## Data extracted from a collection
Content starts

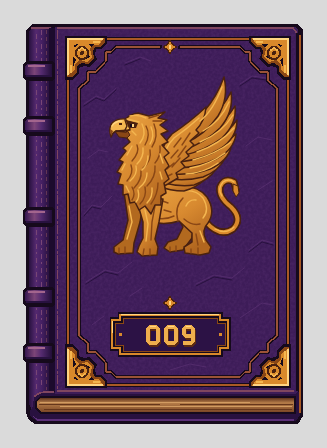
<!DOCTYPE html>
<html lang="en">
<head>
<meta charset="utf-8">
<title>Griffin book 009</title>
<style>
:root{--backdrop:#dadada;--ink:#160a1c;--plum:#3d1c58;--plum-deep:#28113f;--plum-light:#5b2f78;--rose:#80465f;--copper:#a95a24;--gold:#d9892b;--gold-light:#f4b650;--gold-pale:#ffd582;--bronze:#8a4715;--umber:#4a210f}
html,body{margin:0;width:327px;height:448px;overflow:hidden;background:var(--backdrop)}
svg{display:block}
.ink{fill:var(--ink)}
.line{fill:none;stroke-linejoin:round;stroke-linecap:round}
.body{fill:url(#goldShade);stroke:var(--umber);stroke-width:1.5;stroke-linejoin:round}
.far{fill:#b2691f;stroke:var(--umber);stroke-width:1.5;stroke-linejoin:round}
.shade{stroke:var(--bronze);stroke-width:1.4}
.shine{stroke:var(--gold-light);stroke-width:1.4}
.digits{fill:none;stroke-width:3.5;stroke-linejoin:miter}
</style>
</head>
<body>
<svg width="327" height="448" viewBox="0 0 327 448" role="img" aria-label="Purple leather book with a golden griffin and the number 009">
<defs>
<linearGradient id="spineShade"><stop offset="0" stop-color="#28113f"/><stop offset=".3" stop-color="#54296f"/><stop offset=".55" stop-color="#452063"/><stop offset="1" stop-color="#1d0b30"/></linearGradient>
<linearGradient id="bandShade"><stop offset="0" stop-color="#351650"/><stop offset=".35" stop-color="#7c4578"/><stop offset=".6" stop-color="#552b70"/><stop offset="1" stop-color="#220e38"/></linearGradient>
<linearGradient id="goldShade" x1="0" y1="0" x2=".6" y2="1"><stop offset="0" stop-color="#eba443"/><stop offset=".55" stop-color="#d88a30"/><stop offset="1" stop-color="#b2661f"/></linearGradient>
<linearGradient id="pageShade" x2="0" y2="1"><stop offset="0" stop-color="#5f331d"/><stop offset=".35" stop-color="#b67d49"/><stop offset="1" stop-color="#7d4826"/></linearGradient>
<filter id="leather" x="0" y="0" width="100%" height="100%"><feTurbulence type="fractalNoise" baseFrequency=".35" numOctaves="2" seed="9"/><feColorMatrix values="0 0 0 0 .1  0 0 0 0 .03  0 0 0 0 .17  1.4 0 0 0 -.45"/></filter>
<g id="band">
<path class="ink" d="M26 0H52L55 3V17L52 20H26L23 17V3Z"/>
<path fill="url(#bandShade)" d="M27 3H52V16H27L25 14V5Z"/>
<path class="line" stroke="#a3658d" stroke-width="1.5" d="M29 5H44"/>
<path class="line" stroke="#28113f" stroke-width="2" d="M27 15H51"/>
</g>
<g id="corner">
<path class="ink" d="M65 36H107V43L101 49H96L95 55L97 59L89 67L84 66L79 68L79 73L73 80H65Z"/>
<path fill="var(--bronze)" d="M67 38H105V42L100 47H95L93 51L94 58L88 64L82 63L77 66V72L72 77H67Z"/>
<path fill="var(--gold)" d="M67 38H104L99 45H92L90 49L92 57L87 62L80 60L75 64V70L67 76Z"/>
<path class="line" stroke="var(--gold-pale)" stroke-width="1.4" d="M68 74V39H102"/>
<path class="ink" d="M74 45L78 44L75 48ZM88 44H95L91 47ZM73 57L76 60L73 67ZM88 52L90 57L86 59Z"/>
<circle cx="82" cy="53" r="7" fill="var(--umber)"/>
<circle cx="82" cy="53" r="5" fill="var(--gold)"/>
<circle cx="82" cy="53" r="2" fill="var(--umber)"/>
<path class="line" stroke="var(--gold-light)" stroke-width="1.5" d="M79 50L82 48L85 50M94 42H99M71 66V72"/>
</g>
<g id="spark"><path fill="var(--umber)" d="M0-8L3-3L8 0L3 3L0 8L-3 3L-8 0L-3-3Z"/><path fill="var(--gold)" d="M0-6L2-2L6 0L2 2L0 6L-2 2L-6 0L-2-2Z"/><rect x="-1" y="-2" width="2" height="4" fill="var(--gold-pale)"/></g>
<g id="numberStrokes"><path id="zero" d="M148 329L150 327H156L158 329V341L156 343H150L148 341Z"/><use href="#zero" x="18"/><path d="M193 336H186L184 334V329L186 327H191L193 329V341L191 343H183"/></g>
<path id="inner-rule" d="M160 47H116L111 52H106V61L96 72H88V81L79 88V336L88 343V352H96L106 363V372H111L116 377H240L245 372H250V363L260 352H268V343L277 336V88L268 81V72H260L250 61V52H245L240 47H180"/>
</defs>

<rect width="327" height="448" fill="var(--backdrop)"/>

<g id="book" shape-rendering="crispEdges">
<path class="ink" d="M32 24H297L303 30V416L298 424H35L28 419L26 412V30Z"/>
<path fill="var(--plum-deep)" d="M32 392H300V415L296 421H37L30 416Z"/>
<path fill="var(--plum-light)" d="M33 416L38 419H294V421H37Z"/>
<path class="ink" d="M40 396H296V414H40L35 409V401Z"/>
<path fill="url(#pageShade)" d="M40 398H294V412H41L37 408V402Z"/>
<path class="line" stroke="#d29c62" d="M40 402H250M60 406H292"/>
<path class="line" stroke="#65361b" d="M39 404H160M180 404H293M44 409H292"/>
<path fill="var(--plum)" d="M55 27H295L298 30V391L295 394H55Z"/>
<rect x="57" y="28" width="238" height="364" filter="url(#leather)" opacity=".55"/>
<path class="line" stroke="var(--rose)" stroke-width="1.5" d="M58 28H293L296 32"/>
<path class="line" stroke="var(--rose)" stroke-width="1.5" d="M58 391H293"/>
<path class="line" stroke="var(--ink)" stroke-width="2" d="M297 34V390"/>
<path class="line" stroke="var(--copper)" stroke-width="2" stroke-dasharray="13 2 5 1" d="M300 36V412"/>
</g>

<g id="spine" shape-rendering="crispEdges">
<path fill="url(#spineShade)" d="M33 27H52V391Q39 391 34 398L32 410L29 404V31Z"/>
<path class="line" stroke="var(--rose)" stroke-width="1.5" d="M32 28H50M35 396Q40 391 53 392"/>
<path class="line" stroke="#784675" stroke-dasharray="5 3 2 4" d="M36 34V390M41 30V388"/>
<rect x="49" y="28" width="6" height="363" fill="#1c0b2d"/>
<path class="line" stroke="var(--rose)" stroke-dasharray="9 2 3 1" d="M57 30V390"/>
<path class="line" stroke="#623554" stroke-dasharray="4 3" d="M46 30V390"/>
<use href="#band" y="61"/><use href="#band" y="116"/><use href="#band" y="207"/><use href="#band" y="287"/><use href="#band" y="343"/>
</g>

<g id="leather-creases" class="line" stroke="#5a3172" opacity=".75">
<path d="M84 104L96 96L104 99L116 88M88 158L99 150L108 152M84 214L92 205L101 207L112 196M86 282L105 270L118 273L132 262M240 84L252 76L266 78M246 146L258 137L272 140M249 250L262 240L273 243M196 284L214 275L232 278L244 268M92 325L104 316M240 318L262 303L273 305M125 63L140 57L151 61M170 370L190 364L206 367M258 190L272 181M130 296L142 288"/>
<path stroke="#200c35" d="M84 106L96 98L104 101L116 90M84 216L92 207L101 209M86 284L105 272L118 275M240 86L252 78L266 80M249 252L262 242L273 245M196 286L214 277L232 280M125 65L140 59"/>
</g>

<g id="frame" shape-rendering="crispEdges">
<rect x="68" y="39" width="220" height="346" class="line" stroke="var(--ink)" stroke-width="4"/>
<rect x="68" y="39" width="220" height="346" class="line" stroke="var(--copper)" stroke-width="2" stroke-dasharray="18 1 7 1"/>
<use href="#inner-rule" class="line" stroke="var(--ink)" stroke-width="4"/>
<use href="#inner-rule" class="line" stroke="#9a5336" stroke-width="1.3"/>
<use href="#corner"/>
<use href="#corner" transform="translate(356 0) scale(-1 1)"/>
<use href="#corner" transform="translate(0 424) scale(1 -1)"/>
<use href="#corner" transform="translate(356 424) scale(-1 -1)"/>
<use href="#spark" x="170" y="47"/>
<use href="#spark" x="170" y="303"/>
</g>

<g id="griffin">
<g id="tail">
<path id="tail-curve" class="line" stroke="var(--umber)" stroke-width="7" d="M206 222Q220 238 233 229Q243 219 231 207Q218 197 220 187Q224 177 234 182L236 190"/>
<use href="#tail-curve"/>
<path class="line" stroke="var(--gold)" stroke-width="4" d="M206 222Q220 238 233 229Q243 219 231 207Q218 197 220 187Q224 177 234 182L236 190"/>
<path class="line shine" d="M215 229Q226 235 234 227M222 196Q217 189 223 182Q229 178 234 182"/>
<path fill="var(--gold)" stroke="var(--umber)" d="M233 184L238 186L239 193L236 197L233 191Z"/>
</g>
<g id="far-legs">
<path class="far" d="M124 192L128 220L123 240L114 247V252L118 254L133 253L134 243L140 222L143 204Z"/>
<path class="far" d="M176 214L183 227L177 239L168 242L164 248L170 252L183 250L192 238L195 221Z"/>
<path class="line shade" d="M119 248V253M125 247V253M170 247V251M176 246V251"/>
<path class="line shine" d="M129 206L132 222L127 239"/>
</g>
<g id="hind-body">
<path class="body" d="M148 182Q164 187 177 187Q197 184 207 197Q216 211 208 223Q201 230 206 240L211 247L209 253L200 255L185 253L184 247L192 242L192 233L179 221Q164 226 148 221Z"/>
<path class="line shade" d="M178 221Q174 207 183 198M184 219Q192 226 200 224M151 217Q164 221 174 216M196 234L198 245M191 249V253M198 248V254M160 200L168 203M164 210L171 212"/>
<path class="line shine" d="M182 191Q196 189 203 198Q210 210 203 218M186 206Q189 199 196 200M200 231L204 242"/>
</g>
<g id="wing">
<path class="body" d="M162 178Q188 186 205 179Q196 188 184 191Q170 191 158 186Z"/>
<path class="body" d="M168 174Q198 179 216 169Q209 180 194 185Q180 187 164 183Z"/>
<path class="body" d="M172 168Q206 171 225 158Q219 171 203 177Q188 181 170 179Z"/>
<path class="body" d="M174 162Q214 162 231 147Q228 161 210 169Q194 175 174 174Z"/>
<path class="body" d="M176 156Q218 152 236 134Q234 150 216 159Q200 167 178 168Z"/>
<path class="body" d="M178 150Q222 142 237 120Q237 138 220 149Q204 159 180 162Z"/>
<path class="body" d="M180 144Q220 132 235 106Q237 124 222 138Q206 150 182 156Z"/>
<path class="body" d="M180 138Q216 122 231 92Q234 112 220 128Q206 142 184 150Z"/>
<path class="body" d="M174 134Q210 116 224 77Q229 98 218 116Q206 134 184 144Z"/>
<path class="body" d="M156 190L160 165Q160 146 172 134Q190 122 206 107Q205 121 196 130L199 133L190 141L194 145L186 152L189 156L181 162L185 167L176 173L178 178L168 184Z"/>
<path class="line shine" d="M222 87Q213 111 200 121M229 102Q220 122 203 131M233 115Q222 133 200 142M234 128Q220 144 197 152M231 142Q216 154 193 160M225 153Q209 165 190 168M218 163Q204 173 186 174M163 163Q164 148 174 138Q188 128 199 118"/>
<path class="line shade" d="M181 138L174 147M190 133L182 145M178 150L171 158M186 146L178 157M174 163L167 169M180 158L172 167M172 174L164 178"/>
</g>
<g id="front-leg">
<path class="body" d="M136 198L143 222L143 238L139 246L137 252L142 256L157 255L158 247L155 239L159 222L163 199Z"/>
<path class="line shade" d="M155 206L152 222L151 240M144 249L143 255M150 249V255"/>
<path class="line shine" d="M145 210L148 224L146 241"/>
</g>
<g id="mane">
<path class="body" d="M124 121Q129 114 138 113L149 116L165 112L158 118L167 120L160 125L168 131L161 134L168 142L162 145L169 153L164 157L169 166L165 170L169 179L164 183L166 193L161 196L161 205L155 205L151 214L145 206L139 210L135 202L130 203L128 194L123 195L123 185L118 184L121 174L117 172L123 162L119 160L126 151L123 148L130 142L126 137L125 130Z"/>
<path class="line shade" d="M146 126Q151 135 145 145M154 124Q159 136 152 147M137 145Q140 152 132 161M150 150Q152 161 143 168M160 146Q161 156 155 163M131 165Q134 173 127 181M141 171Q142 180 134 188M155 166Q156 177 147 186M132 187Q136 194 132 200M145 187Q147 197 140 204M158 183Q158 194 151 204M149 118L159 115M153 121L162 121"/>
<path class="line shine" d="M142 124Q147 134 140 143M151 127Q155 136 150 144M132 146L127 155M143 148Q144 157 137 164M125 164L122 170M136 166Q138 174 130 181M148 156Q148 165 142 170M147 173Q147 182 139 188M126 186L129 192M138 190Q140 198 136 202M152 188Q153 197 147 203M160 154L163 163M160 172L162 179"/>
</g>
<g id="head">
<path class="line shine" d="M130 116Q138 114 146 118"/>
<path fill="var(--bronze)" stroke="var(--umber)" d="M115 131L127 130L130 135L127 138L119 137Z"/>
<path fill="var(--gold-light)" stroke="var(--umber)" stroke-width="1.4" stroke-linejoin="round" d="M126 119Q117 118 112 123Q108 128 111 137Q112 133 116 131L126 132L130 129Z"/>
<path class="line" stroke="var(--gold-pale)" stroke-width="1.4" d="M122 121Q115 121 112 126"/>
<path fill="var(--bronze)" d="M110 129L113 131L111 136Z"/>
<rect x="119" y="123" width="3" height="2" fill="var(--umber)"/>
<path class="line" stroke="var(--umber)" stroke-width="1.4" d="M125 120L127 126L125 130M116 131L130 130"/>
<path fill="var(--umber)" d="M126 120L138 123L136 128H129Z"/>
<rect x="130" y="124" width="4" height="3" fill="var(--gold-pale)"/><rect x="130" y="124" width="2" height="3" fill="var(--ink)"/>
<path class="line shine" d="M127 119L139 122M132 131L136 135"/>
</g>
</g>

<g id="number-plate" shape-rendering="crispEdges">
<path class="ink" d="M118 312H223V317H231V351H223V357H118V351H110V317H118Z"/>
<path fill="none" stroke="var(--gold)" stroke-width="2" d="M120 315H220V320H228V348H220V354H120V348H112V320H120Z"/>
<path fill="#2c1245" stroke="var(--bronze)" d="M123 318H217V323H225V345H217V351H123V345H115V323H123Z"/>
<path class="line" stroke="var(--gold-pale)" d="M121 314H219M112 321V333"/>
<rect x="119" y="333" width="3" height="3" fill="var(--gold)"/><rect x="219" y="333" width="3" height="3" fill="var(--gold)"/>
<g role="img" aria-label="009">
<use href="#numberStrokes" class="digits" x="1" y="2" stroke="#5d2a12"/>
<use href="#numberStrokes" class="digits" stroke="#efae4d"/>
<path class="line" stroke="var(--gold-pale)" d="M150 326H156M168 326H174M186 326H191"/>
</g>
</g>
</svg>
</body>
</html>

Content ends

## YOUR GOAL
Apply a filter for "html" to the entries and show each line that passes.

## RESULT
<!DOCTYPE html>
<html lang="en">
html,body{margin:0;width:327px;height:448px;overflow:hidden;background:var(--backdrop)}
</html>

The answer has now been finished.